HILARY SPURLING's talk on The Unknown Matisse, the first volume of her biography, had the audience gripped. "During my research," she said, "I discovered a secret about Matisse, a sensational secret. One that it's impossible to guess." A hush fell on the auditorium. The audience craned forward. "And to find out that secret," she went on, "you'll have to buy my book." This eerily echoed Mail columnist Simon Heffer's disclosure about his new life of Enoch Powell. "I found a cache of 400 letters he'd written to his parents ,and they reveal a very different man from the Powell image," he confided. "But I can't tell you any more because I've sold the serial rights to a national paper." Any more of this and they'll start throwing rocks.

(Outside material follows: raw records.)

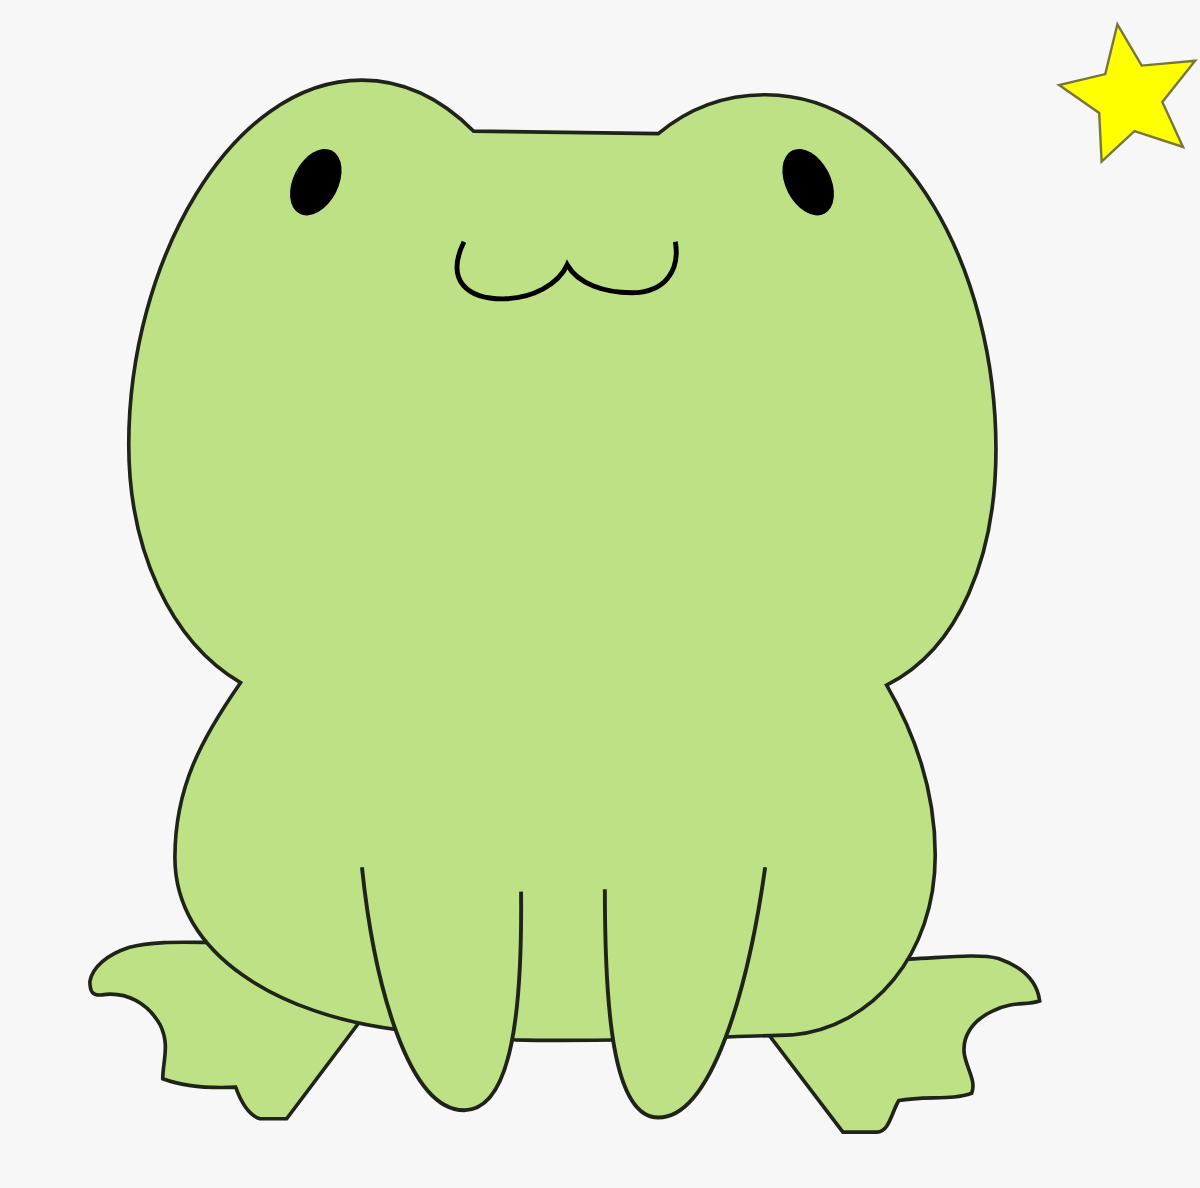
<!DOCTYPE html>
<html lang="en">
<head>
<meta charset="utf-8">
<title>Frog and star</title>
<style>
  :root {
    --paper: #f7f7f7;
    --frog-green: #bde184;
    --outline: #1f2419;
    --ink: #000000;
    --star-yellow: #ffff00;
    --star-edge: #77773c;
  }
  html, body { margin: 0; padding: 0; overflow: hidden; background: var(--paper); }
  .canvas { display: block; width: 1200px; height: 1188px; background: var(--paper); }
  .skin { fill: var(--frog-green); stroke: var(--outline); stroke-width: 1.5; stroke-linejoin: miter; }
  .arm { stroke-width: 1.6; stroke-linecap: butt; }
  .eye { fill: var(--ink); }
  .mouth { fill: none; stroke: var(--ink); stroke-width: 2; stroke-linejoin: miter; }
  .star { fill: var(--star-yellow); stroke: var(--star-edge); stroke-width: 1; }
</style>
</head>
<body>
<svg class="canvas" viewBox="0 0 494 489" preserveAspectRatio="none" role="img" aria-label="A round green frog sitting, with a yellow star at the top right">
  <g id="feet">
    <path class="skin" d="M92 388 C78 388 64 387 53 390 C44 393 38 398 37 404 C37 408 38 410 42 409.500 C52 408 61 413 66 422 C70 430 67 437 67 444 C75 447 86 448 97 447.500 C99 453 102 459 107 460.500 L118 460.500 L150 418 L150 400 Z"/>
    <path class="skin" d="M366 395 C383 395 401 392 411 394.500 C421 398 427 404 428 412 C422 414 417 412 409 416 C400 420 396 427 397 434 C398 440 402 445 400 450 C392 453 381 451 370 453 C367 458 366 466 361 466 L347 466 L315 424 L318 404 Z"/>
  </g>
  <path id="body" class="skin" d="M195 54 L271 55 C283 45 297 39 315 39 C373 39 410 112 410 185 C410 229 395 267 365 282 C376 301 385 324 385 352 C385 393 359 423 326 426 C289 427 249 429 212 428 C195 427 180 426 165 424 C115 418 72 393 72 353 C72 324 83 304 99 281 C70 264 53 226 53 183 C53 108 95 33 149 33 C168 33 183 42 195 54 Z"/>
  <g id="arms">
    <path class="skin arm" d="M149 357 C154 405 168 457 191 457 C211 457 215 415 214.500 367"/>
    <path class="skin arm" d="M249 366 C249 414 252 460 271 460 C293 460 308 407 315 357"/>
  </g>
  <g id="face">
    <ellipse class="eye" cx="130" cy="75" rx="9.300" ry="14.600" transform="rotate(27 130 75)"/>
    <ellipse class="eye" cx="332.700" cy="75" rx="9.300" ry="14.600" transform="rotate(-27 332.700 75)"/>
    <path class="mouth" d="M191 99.500 C183 116 193 123 207 123 C219 123 230 117 233.500 109 C238 117 249 120.500 260 120.500 C274 120.500 280 111 278 99.500"/>
  </g>
  <polygon id="star" class="star" points="460,10 470,27 492,25 478.500,42 487,60.500 467,54 453.500,66.500 452.500,46.500 436,35 455,30.500"/>
</svg>
</body>
</html>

ON TO Ziegler and Mark Amory's talk about Osbert Sitwell and Lord Berners. Ziegler's description of the Sitwells as being "the Spice Girls of the Twenties" put them in a whole new light. But confusion reigned as Amory described Berners taking tea with Penelope Betjeman and her Arab in his sitting room. Her Arab? Was this perhaps some swarthy manservant? But no, Amory reassured us, it was merely her horse. As well as his tendency to dye pigeons in pinks and blues, Berners was renowned for his ugliness. A bald man, he once described himself as looking like a "diabolical egg". And when Rex Whistler had painted his portrait, he said of it "Alas, only too like him so it cannot give much pleasure".

Gina Rozner